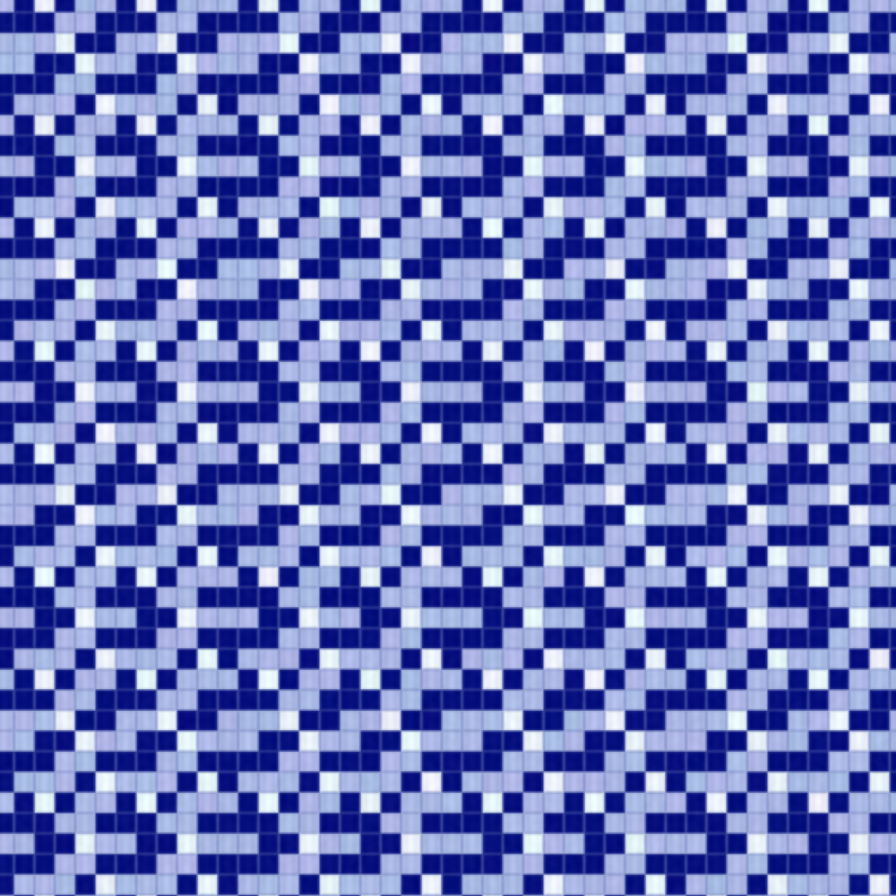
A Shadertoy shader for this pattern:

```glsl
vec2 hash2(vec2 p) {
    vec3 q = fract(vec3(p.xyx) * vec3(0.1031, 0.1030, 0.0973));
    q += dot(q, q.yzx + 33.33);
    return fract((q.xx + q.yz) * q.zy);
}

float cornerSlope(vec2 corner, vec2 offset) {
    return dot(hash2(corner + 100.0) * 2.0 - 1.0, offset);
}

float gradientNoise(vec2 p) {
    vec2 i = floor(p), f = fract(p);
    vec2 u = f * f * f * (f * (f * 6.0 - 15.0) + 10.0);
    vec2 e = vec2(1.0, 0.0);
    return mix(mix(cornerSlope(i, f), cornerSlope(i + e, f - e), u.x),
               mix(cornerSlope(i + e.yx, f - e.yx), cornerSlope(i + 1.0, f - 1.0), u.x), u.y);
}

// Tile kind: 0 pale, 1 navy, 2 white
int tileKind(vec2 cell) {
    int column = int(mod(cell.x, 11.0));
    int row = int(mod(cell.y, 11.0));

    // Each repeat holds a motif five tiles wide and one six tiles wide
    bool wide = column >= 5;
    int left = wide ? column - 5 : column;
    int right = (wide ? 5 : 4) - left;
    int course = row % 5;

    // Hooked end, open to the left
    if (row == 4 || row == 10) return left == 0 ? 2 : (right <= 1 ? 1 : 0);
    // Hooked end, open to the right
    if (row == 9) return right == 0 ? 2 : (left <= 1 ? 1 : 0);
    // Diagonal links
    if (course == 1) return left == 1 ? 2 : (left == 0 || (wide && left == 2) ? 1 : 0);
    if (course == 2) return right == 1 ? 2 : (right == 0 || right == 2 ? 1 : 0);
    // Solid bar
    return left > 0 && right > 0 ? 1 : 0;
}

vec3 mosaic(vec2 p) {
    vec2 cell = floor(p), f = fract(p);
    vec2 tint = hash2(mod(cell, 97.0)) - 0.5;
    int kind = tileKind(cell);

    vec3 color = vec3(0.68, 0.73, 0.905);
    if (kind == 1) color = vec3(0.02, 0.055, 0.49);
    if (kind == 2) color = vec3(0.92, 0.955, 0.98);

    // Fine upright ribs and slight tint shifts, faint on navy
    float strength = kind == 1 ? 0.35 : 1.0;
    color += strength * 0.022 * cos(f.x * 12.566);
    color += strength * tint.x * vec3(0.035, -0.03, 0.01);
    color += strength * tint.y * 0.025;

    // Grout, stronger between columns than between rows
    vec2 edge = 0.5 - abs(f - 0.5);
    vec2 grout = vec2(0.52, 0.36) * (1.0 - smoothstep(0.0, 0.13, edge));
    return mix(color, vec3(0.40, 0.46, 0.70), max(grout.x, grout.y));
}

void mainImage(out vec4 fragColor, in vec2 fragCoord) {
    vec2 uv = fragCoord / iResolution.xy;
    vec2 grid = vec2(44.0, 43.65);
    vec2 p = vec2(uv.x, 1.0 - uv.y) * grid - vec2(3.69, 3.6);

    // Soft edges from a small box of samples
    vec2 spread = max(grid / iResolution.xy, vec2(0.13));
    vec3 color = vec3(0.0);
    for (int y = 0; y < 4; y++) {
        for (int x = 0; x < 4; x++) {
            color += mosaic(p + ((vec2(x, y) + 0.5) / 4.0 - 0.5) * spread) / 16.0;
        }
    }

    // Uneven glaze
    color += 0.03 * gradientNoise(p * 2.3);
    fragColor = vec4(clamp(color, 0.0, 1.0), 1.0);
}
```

• _Work item_
Produce an exact copy of every line above, with the images left out.

• _Written response_
A Shadertoy shader for this pattern:

```glsl
vec2 hash2(vec2 p) {
    vec3 q = fract(vec3(p.xyx) * vec3(0.1031, 0.1030, 0.0973));
    q += dot(q, q.yzx + 33.33);
    return fract((q.xx + q.yz) * q.zy);
}

float cornerSlope(vec2 corner, vec2 offset) {
    return dot(hash2(corner + 100.0) * 2.0 - 1.0, offset);
}

float gradientNoise(vec2 p) {
    vec2 i = floor(p), f = fract(p);
    vec2 u = f * f * f * (f * (f * 6.0 - 15.0) + 10.0);
    vec2 e = vec2(1.0, 0.0);
    return mix(mix(cornerSlope(i, f), cornerSlope(i + e, f - e), u.x),
               mix(cornerSlope(i + e.yx, f - e.yx), cornerSlope(i + 1.0, f - 1.0), u.x), u.y);
}

// Tile kind: 0 pale, 1 navy, 2 white
int tileKind(vec2 cell) {
    int column = int(mod(cell.x, 11.0));
    int row = int(mod(cell.y, 11.0));

    // Each repeat holds a motif five tiles wide and one six tiles wide
    bool wide = column >= 5;
    int left = wide ? column - 5 : column;
    int right = (wide ? 5 : 4) - left;
    int course = row % 5;

    // Hooked end, open to the left
    if (row == 4 || row == 10) return left == 0 ? 2 : (right <= 1 ? 1 : 0);
    // Hooked end, open to the right
    if (row == 9) return right == 0 ? 2 : (left <= 1 ? 1 : 0);
    // Diagonal links
    if (course == 1) return left == 1 ? 2 : (left == 0 || (wide && left == 2) ? 1 : 0);
    if (course == 2) return right == 1 ? 2 : (right == 0 || right == 2 ? 1 : 0);
    // Solid bar
    return left > 0 && right > 0 ? 1 : 0;
}

vec3 mosaic(vec2 p) {
    vec2 cell = floor(p), f = fract(p);
    vec2 tint = hash2(mod(cell, 97.0)) - 0.5;
    int kind = tileKind(cell);

    vec3 color = vec3(0.68, 0.73, 0.905);
    if (kind == 1) color = vec3(0.02, 0.055, 0.49);
    if (kind == 2) color = vec3(0.92, 0.955, 0.98);

    // Fine upright ribs and slight tint shifts, faint on navy
    float strength = kind == 1 ? 0.35 : 1.0;
    color += strength * 0.022 * cos(f.x * 12.566);
    color += strength * tint.x * vec3(0.035, -0.03, 0.01);
    color += strength * tint.y * 0.025;

    // Grout, stronger between columns than between rows
    vec2 edge = 0.5 - abs(f - 0.5);
    vec2 grout = vec2(0.52, 0.36) * (1.0 - smoothstep(0.0, 0.13, edge));
    return mix(color, vec3(0.40, 0.46, 0.70), max(grout.x, grout.y));
}

void mainImage(out vec4 fragColor, in vec2 fragCoord) {
    vec2 uv = fragCoord / iResolution.xy;
    vec2 grid = vec2(44.0, 43.65);
    vec2 p = vec2(uv.x, 1.0 - uv.y) * grid - vec2(3.69, 3.6);

    // Soft edges from a small box of samples
    vec2 spread = max(grid / iResolution.xy, vec2(0.13));
    vec3 color = vec3(0.0);
    for (int y = 0; y < 4; y++) {
        for (int x = 0; x < 4; x++) {
            color += mosaic(p + ((vec2(x, y) + 0.5) / 4.0 - 0.5) * spread) / 16.0;
        }
    }

    // Uneven glaze
    color += 0.03 * gradientNoise(p * 2.3);
    fragColor = vec4(clamp(color, 0.0, 1.0), 1.0);
}
```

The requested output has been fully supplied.